> WHAT IS BEING ASKED
Looking at the data below, report how many lines contain "return", with no other words.

------ DATA TO EXAMINE

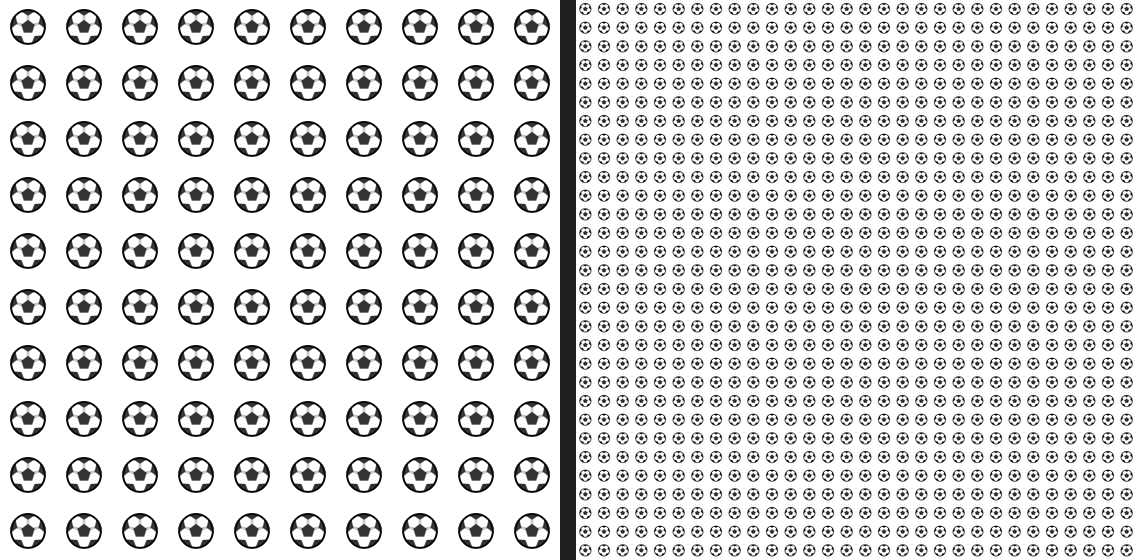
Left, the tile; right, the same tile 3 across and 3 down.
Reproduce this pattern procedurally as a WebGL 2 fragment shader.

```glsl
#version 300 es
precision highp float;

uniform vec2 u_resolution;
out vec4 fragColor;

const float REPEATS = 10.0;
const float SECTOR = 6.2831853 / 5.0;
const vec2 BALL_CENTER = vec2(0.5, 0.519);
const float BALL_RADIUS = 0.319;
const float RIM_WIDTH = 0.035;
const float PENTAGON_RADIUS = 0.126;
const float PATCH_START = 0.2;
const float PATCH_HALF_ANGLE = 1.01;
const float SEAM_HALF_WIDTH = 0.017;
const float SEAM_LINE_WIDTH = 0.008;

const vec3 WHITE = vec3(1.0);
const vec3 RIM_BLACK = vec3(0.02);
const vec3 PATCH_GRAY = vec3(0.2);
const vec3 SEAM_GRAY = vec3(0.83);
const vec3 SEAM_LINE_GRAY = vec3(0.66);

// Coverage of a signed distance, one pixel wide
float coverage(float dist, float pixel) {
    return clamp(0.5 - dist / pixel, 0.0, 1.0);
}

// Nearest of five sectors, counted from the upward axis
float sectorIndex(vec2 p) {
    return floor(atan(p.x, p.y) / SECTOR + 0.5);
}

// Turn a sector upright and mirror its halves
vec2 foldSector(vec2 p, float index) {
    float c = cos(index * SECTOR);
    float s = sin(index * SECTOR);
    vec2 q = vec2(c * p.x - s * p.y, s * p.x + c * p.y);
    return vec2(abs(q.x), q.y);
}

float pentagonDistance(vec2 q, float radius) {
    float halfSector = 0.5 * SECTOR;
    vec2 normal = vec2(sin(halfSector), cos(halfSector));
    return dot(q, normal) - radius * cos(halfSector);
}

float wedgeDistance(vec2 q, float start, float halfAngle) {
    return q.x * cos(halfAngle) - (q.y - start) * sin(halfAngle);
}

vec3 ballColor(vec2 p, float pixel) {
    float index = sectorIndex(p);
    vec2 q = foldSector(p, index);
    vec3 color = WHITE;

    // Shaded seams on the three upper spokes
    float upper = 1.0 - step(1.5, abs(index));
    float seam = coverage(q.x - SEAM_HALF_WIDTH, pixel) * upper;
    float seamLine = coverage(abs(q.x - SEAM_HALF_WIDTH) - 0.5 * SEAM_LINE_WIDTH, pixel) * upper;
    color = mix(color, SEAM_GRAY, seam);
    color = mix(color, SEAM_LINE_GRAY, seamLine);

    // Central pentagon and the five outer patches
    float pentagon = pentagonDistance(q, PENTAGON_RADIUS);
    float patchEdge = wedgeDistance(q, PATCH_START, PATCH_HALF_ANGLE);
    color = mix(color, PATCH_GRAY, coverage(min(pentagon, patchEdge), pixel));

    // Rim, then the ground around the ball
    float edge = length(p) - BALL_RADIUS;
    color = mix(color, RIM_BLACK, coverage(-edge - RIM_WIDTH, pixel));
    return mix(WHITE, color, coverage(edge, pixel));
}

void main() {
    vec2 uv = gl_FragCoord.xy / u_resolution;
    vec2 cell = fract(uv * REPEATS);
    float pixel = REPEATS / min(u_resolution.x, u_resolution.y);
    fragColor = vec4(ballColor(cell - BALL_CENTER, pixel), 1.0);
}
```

------------

> TASK RESULT
6